OGDEN — Museums hold many mysteries in their files, and one in Ogden’s Union Station involves a very large shoe.
About 500-EEEEE. Two stories tall, wide enough for Paul Bunyan, it stood at 1911 Washington Blvd. in Ogden, right where Bingham Cyclery is today.
Union Station Archivist Lee Witten said the two pictures he has of the shoe are pretty much all he knows about it.
One picture says the building is the “Old Shoe Tavern” and shows it covered in snow, surrounded by cars of 1930s vintage. We can confidently date this picture to December 1938.
The other identifies it as “Modern Cleaners.” The date of 1946 is written on that picture.
Witten said people who have come in asking about the shoe remember it as having been a cafe. Witten would love to know more, but because Union Station’s primary focus is railroad history, not large footwear, he has never had time to dig further.
The Standard-Examiner, hoping to fill this gap, spent a day digging at the Weber County Library. Old Polk City directories and newspaper files yielded the bare bones of a fascinating business history fraught with struggle, illness and failure.
Anyone who can fill in more gaps, or who knows the ultimate fate of the building, is asked to call Charles Trentelman, 801-625-4232. All this history will be added to Union Station’s archive so at least one gap can be filled in.
Let’s get the obvious out of the way first: There is no evidence any old woman and her many frustrating children ever used the shoe for a home.
Anne and Gerald Fleming, of Uintah, built the shoe — it looks like a high-top sneaker or hiking boot — in 1935 to be a restaurant.
The 1930s were a time when businesses tried to lure the motoring public by being unique or odd. Giant ducks, milk bottles or Indian tepee motels were the norm, so why not a shoe, complete with an elf poking his head out the top?
The Flemings got national notice. A picture of “Ann’s Shoe Tavern” appears in the February 1936 issue of Modern Mechanix.
The picture caption says, “Fashioned after the famous Mother Goose rhyme, a giant boot has been converted into a restaurant by Mrs. Anne Fleming of Ogden.
“Its unusual shape attracts many visitors, few of whom can resist stopping for lunch or dinner.”
Apparently, too many could resist. The 1938 Polk Directory, compiled in 1937, shows the building “vacant” and Gerald Fleming working as a car salesman.
The next evidence of activity is a series of ads in the Standard-Examiner on May 27, 1938, showing “Ye Old Shoe Tavern” open under new management. The ads don’t say who that management is, and there is no news story of the event.

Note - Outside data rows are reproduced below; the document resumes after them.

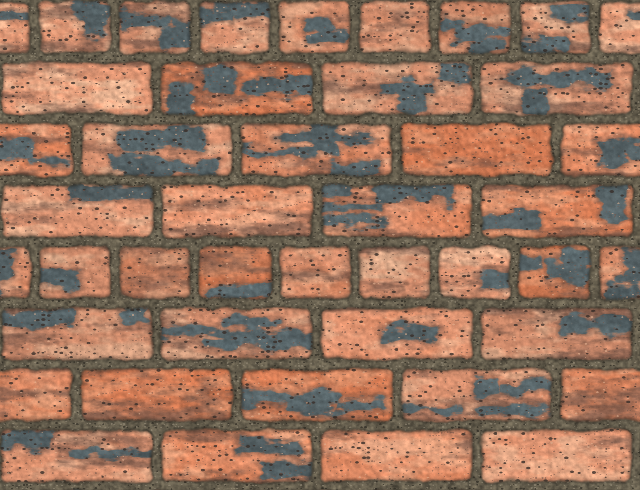
This texture is drawn by a Shadertoy shader. Its source:

```glsl
#define ROWS 8.0
#define STRETCHERS 4.0
#define BRICK_HEIGHT 0.83
#define JOINT 0.17
#define STAIN_RATE 1.05
#define CLAY vec3(0.85, 0.57, 0.44)
#define ORANGE vec3(0.80, 0.46, 0.31)
#define PALE vec3(0.90, 0.71, 0.58)
#define UMBER vec3(0.45, 0.33, 0.28)
#define SLATE vec3(0.32, 0.385, 0.405)
#define MORTAR vec3(0.40, 0.37, 0.305)

float hash(vec2 p) {
    return fract(sin(dot(p, vec2(127.1, 311.7))) * 43758.55);
}

vec2 hash2(vec2 p) {
    return vec2(hash(p), hash(p + 37.3));
}

float noise(vec2 p) {
    vec2 i = floor(p), f = fract(p);
    f = f * f * (3.0 - 2.0 * f);
    return mix(mix(hash(i), hash(i + vec2(1, 0)), f.x),
               mix(hash(i + vec2(0, 1)), hash(i + vec2(1, 1)), f.x), f.y);
}

float fbm(vec2 p) {
    float sum = 0.0, amp = 0.533;
    for (int i = 0; i < 4; i++) {
        sum += amp * noise(p);
        p = p * 2.03 + 11.7;
        amp *= 0.5;
    }
    return sum;
}

float roundBox(vec2 p, vec2 halfSize, float radius) {
    vec2 d = abs(p) - halfSize + radius;
    return length(max(d, 0.0)) + min(max(d.x, d.y), 0.0) - radius;
}

// Scattered round dots, one candidate per grid cell
float dots(vec2 p, float density) {
    vec2 cell = floor(p);
    vec2 centre = 0.3 + 0.4 * hash2(cell + 5.1);
    float radius = 0.12 + 0.2 * hash(cell + 8.7);
    float shape = length((fract(p) - centre) * vec2(0.8, 1.1));
    return step(hash(cell), density) * smoothstep(radius + 0.1, radius - 0.1, shape);
}

// Signed distance to the fired patches: long streaks and a few blocks
float stainDistance(vec2 q, vec2 s, vec2 id, vec2 halfSize) {
    float nearest = 1.0;
    float rate = STAIN_RATE * hash(id + 71.0);
    vec2 warp = 0.12 * (vec2(noise(s * 5.0), noise(s * 5.0 + 40.0)) - 0.5);
    for (int i = 0; i < 4; i++) {
        vec2 key = id + 13.7 * float(i + 1);
        vec2 r = hash2(key);
        vec2 centre = (hash2(key + 3.3) * 2.0 - 1.0) * halfSize * 0.85;
        vec2 extent = vec2(mix(0.3, 0.75, r.x) * halfSize.x, mix(0.05, 0.15, r.y));
        if (hash(key + 9.1) < 0.25) extent = mix(vec2(0.16), vec2(0.3), r);
        float d = roundBox(q - centre + warp, extent, 0.05);
        if (hash(key + 21.0) < rate) nearest = min(nearest, d);
    }
    return nearest + 0.24 * (fbm(s * vec2(4.0, 9.0)) - 0.5);
}

vec3 brickColor(vec2 q, vec2 s, vec2 id, vec2 halfSize) {
    // Clay body, differing from brick to brick
    float cloud = fbm(s * vec2(1.6, 3.5));
    float warmth = hash(id + 4.0);
    vec3 col = mix(CLAY, ORANGE, smoothstep(0.35, 1.0, warmth + 0.5 * (cloud - 0.5)));
    col = mix(col, PALE, smoothstep(0.4, 0.7, fbm(s * vec2(2.0, 5.0) + 60.0)) * (0.85 - 0.6 * warmth));
    col *= 0.92 + 0.14 * hash(id + 15.0);

    // Smoky horizontal bands
    float band = noise(vec2(s.x * 0.7, s.y * 5.0) + 30.0);
    float smoke = smoothstep(0.5, 0.82, 0.55 * band + 0.45 * fbm(s * vec2(4.0, 12.0)));
    col = mix(col, UMBER, 0.75 * smoke);

    // Slate patches with a scorched rim
    float d = stainDistance(q, s, id, halfSize);
    col = mix(col, UMBER, 0.5 * smoothstep(0.12, 0.0, d));
    float stain = smoothstep(0.025, -0.03, d);
    col = mix(col, SLATE * (0.8 + 0.4 * cloud), 0.94 * stain);

    // Grain, pits and pale chips
    float grain = fbm(s * 16.0);
    float lit = noise(s * 14.0) - noise(s * 14.0 + vec2(0.3, -0.4));
    col *= 0.83 + 0.34 * grain + 0.16 * lit;
    col = mix(col, vec3(0.22, 0.18, 0.16), 0.8 * dots(s * vec2(11.0, 13.0), 0.16));
    col = mix(col, UMBER, 0.55 * dots(s * 21.0 + 7.0, 0.13));
    return mix(col, PALE, 0.55 * dots(s * 18.0 + 31.0, 0.06));
}

vec3 mortarColor(vec2 p) {
    float sand = fbm(p * 15.0);
    vec3 col = MORTAR * (0.55 + 0.6 * sand + 0.3 * noise(p * 26.0));
    col = mix(col, vec3(0.60, 0.56, 0.48), 0.6 * dots(p * 20.0, 0.2));
    return mix(col, MORTAR * 0.45, 0.7 * dots(p * 17.0 + 9.0, 0.2));
}

void mainImage(out vec4 fragColor, in vec2 fragCoord) {
    // One unit is one course; courses count down from the top
    float pixel = ROWS / iResolution.y;
    float wallWidth = ROWS * 768.0 / 588.0;
    vec2 uv = fragCoord / iResolution.xy;
    vec2 p = vec2(uv.x * wallWidth, (1.0 - uv.y) * ROWS + 0.054);

    // Every fourth course holds headers; the rest are staggered stretchers
    float row = mod(floor(p.y), ROWS), kind = mod(row, 4.0);
    bool header = kind < 0.5;
    float count = header ? STRETCHERS * 2.0 : STRETCHERS;
    float offset = header ? 0.437 : (kind == 2.0 ? 0.479 : -0.02);
    float pitch = wallWidth / count;
    float x = p.x / pitch - offset;
    vec2 id = vec2(mod(floor(x), count), row);
    vec2 q = vec2((fract(x) - 0.5) * pitch, fract(p.y) - 0.5);
    vec2 s = q + 4.0 + 19.0 * hash2(id + 2.0);

    // Worn brick outline
    vec2 halfSize = 0.5 * vec2(pitch - JOINT, BRICK_HEIGHT);
    float d = roundBox(q, halfSize, 0.1) + 0.11 * (fbm(s * 3.5) - 0.5);
    float cover = smoothstep(0.012 + pixel, -0.012 - pixel, d);

    vec3 brick = brickColor(q, s, id, halfSize) * (1.0 - 0.22 * smoothstep(-0.07, 0.0, d));
    vec3 mortar = mortarColor(p) * (0.72 + 0.28 * smoothstep(0.0, 0.06, d));
    fragColor = vec4(clamp(mix(mortar, brick, cover), 0.0, 1.0), 1.0);
}
```
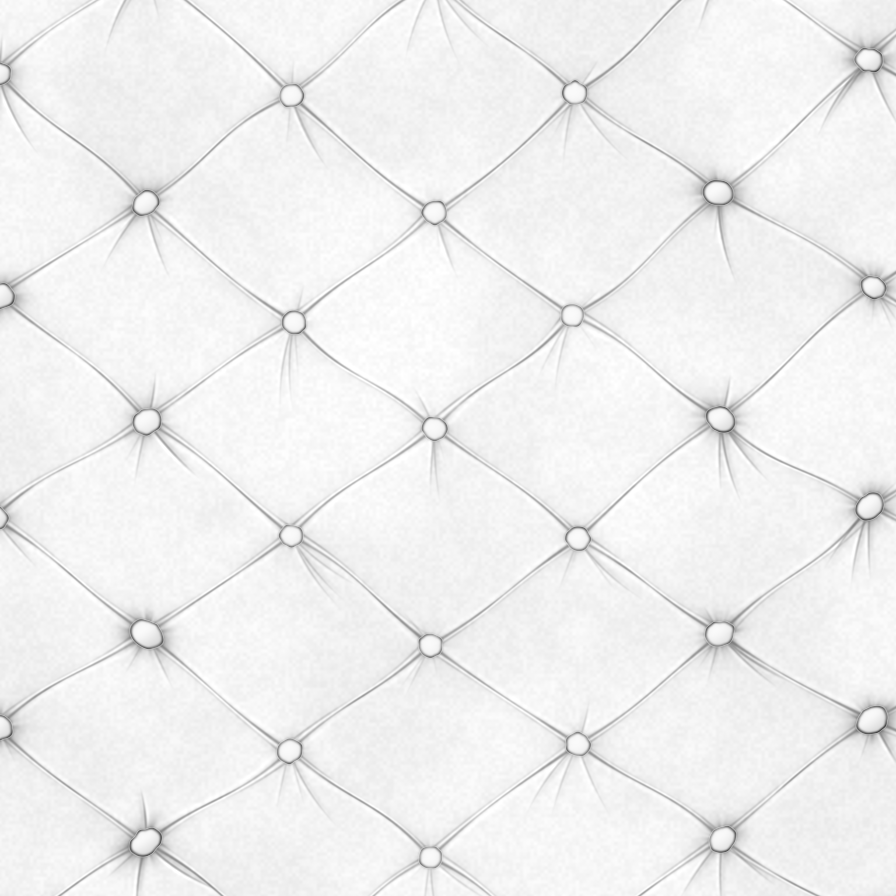
This texture is drawn by a WebGL 2 fragment shader. Its source:

```glsl
#version 300 es
precision highp float;
uniform vec2 u_resolution;
out vec4 outColor;

#define COLUMN_STEP 0.157
#define ROW_STEP 0.114
#define LATTICE_ORIGIN vec2(0.484, 0.046)
#define NODE_JITTER 0.008
#define SEAM_WIDTH 0.0014
#define SEAM_DARK 0.44
#define SEAM_BOW 0.006
#define BUTTON_RADIUS 0.0132
#define RIM_DARK 0.40
#define CREASE_DARK 0.42
#define GRAIN 0.036

const float PI = 3.14159265;
const vec3 LEATHER_TINT = vec3(1.0);

float hash(vec2 p) {
    vec3 q = fract(p.xyx * vec3(0.1031, 0.1030, 0.0973));
    q += dot(q, q.yzx + 33.33);
    return fract((q.x + q.y) * q.z);
}

float noise(vec2 p) {
    vec2 i = floor(p), f = fract(p);
    f = f * f * (3.0 - 2.0 * f);
    return mix(mix(hash(i), hash(i + vec2(1, 0)), f.x),
               mix(hash(i + vec2(0, 1)), hash(i + vec2(1, 1)), f.x), f.y);
}

float fbm(vec2 p) {
    float sum = 0.0, amp = 0.5;
    for (int k = 0; k < 4; k++) {
        sum += amp * noise(p);
        p = p * 2.1 + 17.3;
        amp *= 0.5;
    }
    return sum / 0.9375;
}

// Soft stroke, never thinner than one pixel
float stroke(float d, float width) {
    float w = max(width, 0.7 / u_resolution.y);
    return exp(-d * d / (w * w)) * width / w;
}

// Button centre on a stretched diamond lattice whose outer columns ride higher
vec2 nodeAt(vec2 id) {
    vec2 grid = vec2(COLUMN_STEP * id.x + 0.0006 * id.x * id.x * id.x,
                     ROW_STEP * id.y + 0.001 * id.y * id.y);
    grid.y += 0.0035 * id.x * id.x + 0.0015 * id.x;
    vec2 jitter = vec2(hash(id + 41.0), hash(id + 73.0)) - 0.5;
    return LATTICE_ORIGIN + grid + NODE_JITTER * jitter;
}

// Darkness of a curved fold: two creases that split apart near the buttons
float seam(vec2 p, vec2 a, vec2 b, float seed) {
    vec2 dir = normalize(b - a);
    float t = dot(p - a, dir) / length(b - a);
    if (t < 0.0 || t > 1.0) return 0.0;
    float s = dot(p - a, vec2(-dir.y, dir.x));
    float h = hash(vec2(seed, 5.0)), g = hash(vec2(seed, 9.0));
    s -= SEAM_BOW * ((h - 0.5) * 1.4 * sin(2.0 * PI * t) + (g - 0.5) * 2.2 * sin(PI * t));
    float side = g > 0.4 ? 1.0 : -1.0;
    float ends = pow(abs(2.0 * t - 1.0), 2.0);
    float gap = side * (0.0035 + 0.006 * ends * h);
    float wear = noise(vec2(t * 6.0, seed));
    float dark = SEAM_DARK * (0.35 + 0.85 * wear) * stroke(s, SEAM_WIDTH * (0.8 + 0.6 * ends));
    dark += SEAM_DARK * (0.2 + 0.6 * ends) * (1.15 - wear) * stroke(s - gap, SEAM_WIDTH);
    dark -= 0.08 * stroke(s - 0.5 * gap, 0.002) + 0.04 * stroke(s + gap, 0.003);
    float falloff = s * side > 0.0 ? 0.007 : 0.003;
    return dark + (0.04 + 0.08 * ends) * exp(-abs(s) / falloff);
}

// Darkness of the wrinkles hanging from a button
float creases(vec2 q, vec2 id, float pull) {
    float dark = 0.0;
    for (int k = 0; k < 5; k++) {
        vec2 key = id * 7.0 + float(k) * 19.0 + 60.0;
        float h = hash(key), g = hash(key + 3.7);
        float up = k > 3 ? 1.0 : 0.0;
        float angle = -0.5 * PI + (h - 0.5) * 1.7 + up * PI;
        vec2 dir = vec2(cos(angle), sin(angle));
        float len = (0.03 + 0.08 * g) * (1.0 - 0.4 * up);
        float u = dot(q, dir);
        float v = dot(q, vec2(-dir.y, dir.x)) - (g - 0.5) * 5.0 * u * u;
        float taper = smoothstep(0.0, 0.02, u) * (1.0 - smoothstep(0.3 * len, len, u));
        dark += taper * (0.3 + 0.7 * pull) * CREASE_DARK * g
              * (stroke(v, 0.0014) + 0.25 * stroke(v - 0.003, 0.003) - 0.2 * stroke(v + 0.003, 0.002));
    }
    return dark;
}

void main() {
    vec2 p = gl_FragCoord.xy / u_resolution;
    float px = 1.0 / u_resolution.y;

    // Mottled leather with fine grain
    float tone = 0.938 + 0.030 * smoothstep(0.25, 0.6, fbm(p * 7.0 + 3.0));
    tone += 0.014 * (1.0 - smoothstep(0.1, 0.5, distance(p, vec2(0.58, 0.6))));
    tone += GRAIN * (noise(p * 256.0) - 0.5) + 0.7 * GRAIN * (fbm(p * 70.0) - 0.5);

    float dark = 0.0, buttonMask = 0.0, buttonTone = 1.0;
    vec2 home = round((p - LATTICE_ORIGIN) / vec2(0.16, 0.121));
    for (int j = -2; j <= 2; j++)
    for (int i = -2; i <= 2; i++) {
        vec2 id = home + vec2(i, j);
        if (mod(id.x + id.y, 2.0) > 0.5) continue;
        vec2 node = nodeAt(id), q = p - node;
        float seed = floor(hash(id + 11.0) * 400.0);
        dark += seam(p, node, nodeAt(id + vec2(1, 1)), seed);
        dark += seam(p, node, nodeAt(id + vec2(1, -1)), seed + 503.0);

        // Outer columns are pulled tighter and shaded deeper
        float pull = mix(0.2, 1.0, smoothstep(1.0, 2.0, abs(id.x))) * (0.5 + 0.5 * hash(id + 29.0));
        dark += creases(q, id, pull);
        float radius = BUTTON_RADIUS * (0.95 + 0.35 * pull * hash(id + 31.0));
        float tilt = (hash(id + 37.0) - 0.5) * 1.4;
        vec2 r = mat2(cos(tilt), -sin(tilt), sin(tilt), cos(tilt)) * q;
        float lump = noise(normalize(q + 1e-5) * 2.0 + seed);
        float d = length(r * vec2(1.0 - 0.14 * pull, 1.0 + 0.14 * pull)) - radius * (0.92 + 0.16 * lump);
        float rays = noise(normalize(q + 1e-5) * 5.0 + seed);
        dark += 0.7 * pull * exp(-max(d, 0.0) / 0.007) * (0.2 + 0.8 * rays);

        // Pale button with an uneven dark rim
        float mask = 1.0 - smoothstep(-px, px, d - 0.001);
        float dome = 0.985 - 0.12 * pull * smoothstep(-0.5, 1.0, dot(q, vec2(0.6, -0.8)) / radius);
        float rim = RIM_DARK * (0.5 + 0.7 * lump + 0.2 * pull) * stroke(d, 0.0019);
        dome -= rim + 0.08 * exp(-abs(d) / 0.003);
        buttonTone = mix(buttonTone, dome, mask);
        buttonMask = max(buttonMask, mask);
        dark += 0.6 * rim;
    }

    tone = max(tone - 0.55 * (1.0 - exp(-dark / 0.55)), 0.35);
    tone = mix(tone, buttonTone, buttonMask);
    outColor = vec4(LEATHER_TINT * clamp(tone, 0.0, 1.0), 1.0);
}
```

The ads offer “sizzling steak dinners, Italian spaghetti, Bar-B-Q spare ribs” and even curb and umbrella table service.
Whoever that was, they didn’t last long. A classified ad on Dec. 13, 1938, mournfully says, “Must sell Old Shoe Tavern because of illness.”
As this is the last time the building has that name, which matches one of Witten’s pictures, it is December of 1938 when that picture was taken.
The May 12, 1939, edition of the Standard-Examiner shows it was bought by Don V. Piggott. He opened the place up as “Don’s Old Shoe Tavern” and told the newspaper, “I am glad to be going into the lunch business and feel that with the support of my many friends I will be successful.”
These late depression years were hard, and Don needed more friends. The 1940 directory shows the business, again, as “vacant.”
But not for long.
The 1941 directory has Fred Anderson and his wife, Virginia, operating “The Shoe Cafe.”
Another failure. The 1942 directory shows no restaurant, only a mechanic named Marion E. Hummell living at that address.
This is where a plan of the building would be useful. Did Hummell live upstairs in the laces? Was he living amid a restaurant’s abandoned tables and chairs? No clue.
Not until 1948 is the shoe a business again: Modern Cleaners, a dry-cleaning establishment. This is Witten’s second picture. The date on that picture — 1946 — indicates this business lasted a couple of years at least, but ultimately failed to clean up.
The 1951 directory shows that Mrs. Ellice Pigeau, former deli manager at a local grocery, is now operating the shoe as an eatery again.
No name of her restaurant is listed — even the restaurant index only shows her name, but either her name was enough, or Mrs. Pigeau served good food, because she operated until 1955.
That was the year her husband, Eugene, a truck driver, died. Mrs. Pigeau was 66 then, and apparently decided to retire.
The 1956 directory shows the shoe had gone back to being a dry cleaner, this time as an outlet for Model Cleaners, a business that is still around.
And there the trail ends.
Both Eugene and Ellice Pigeau are dead. The Ogden City Cemetery shows Mary Ellice Pigeau died in 1973 and was buried next to Eugene.
A call to Model Linen on Friday found nobody old enough to remember the old shoe. Call back on Monday, we were told.
Meanwhile, if you know, give us a call at 801-625-4232.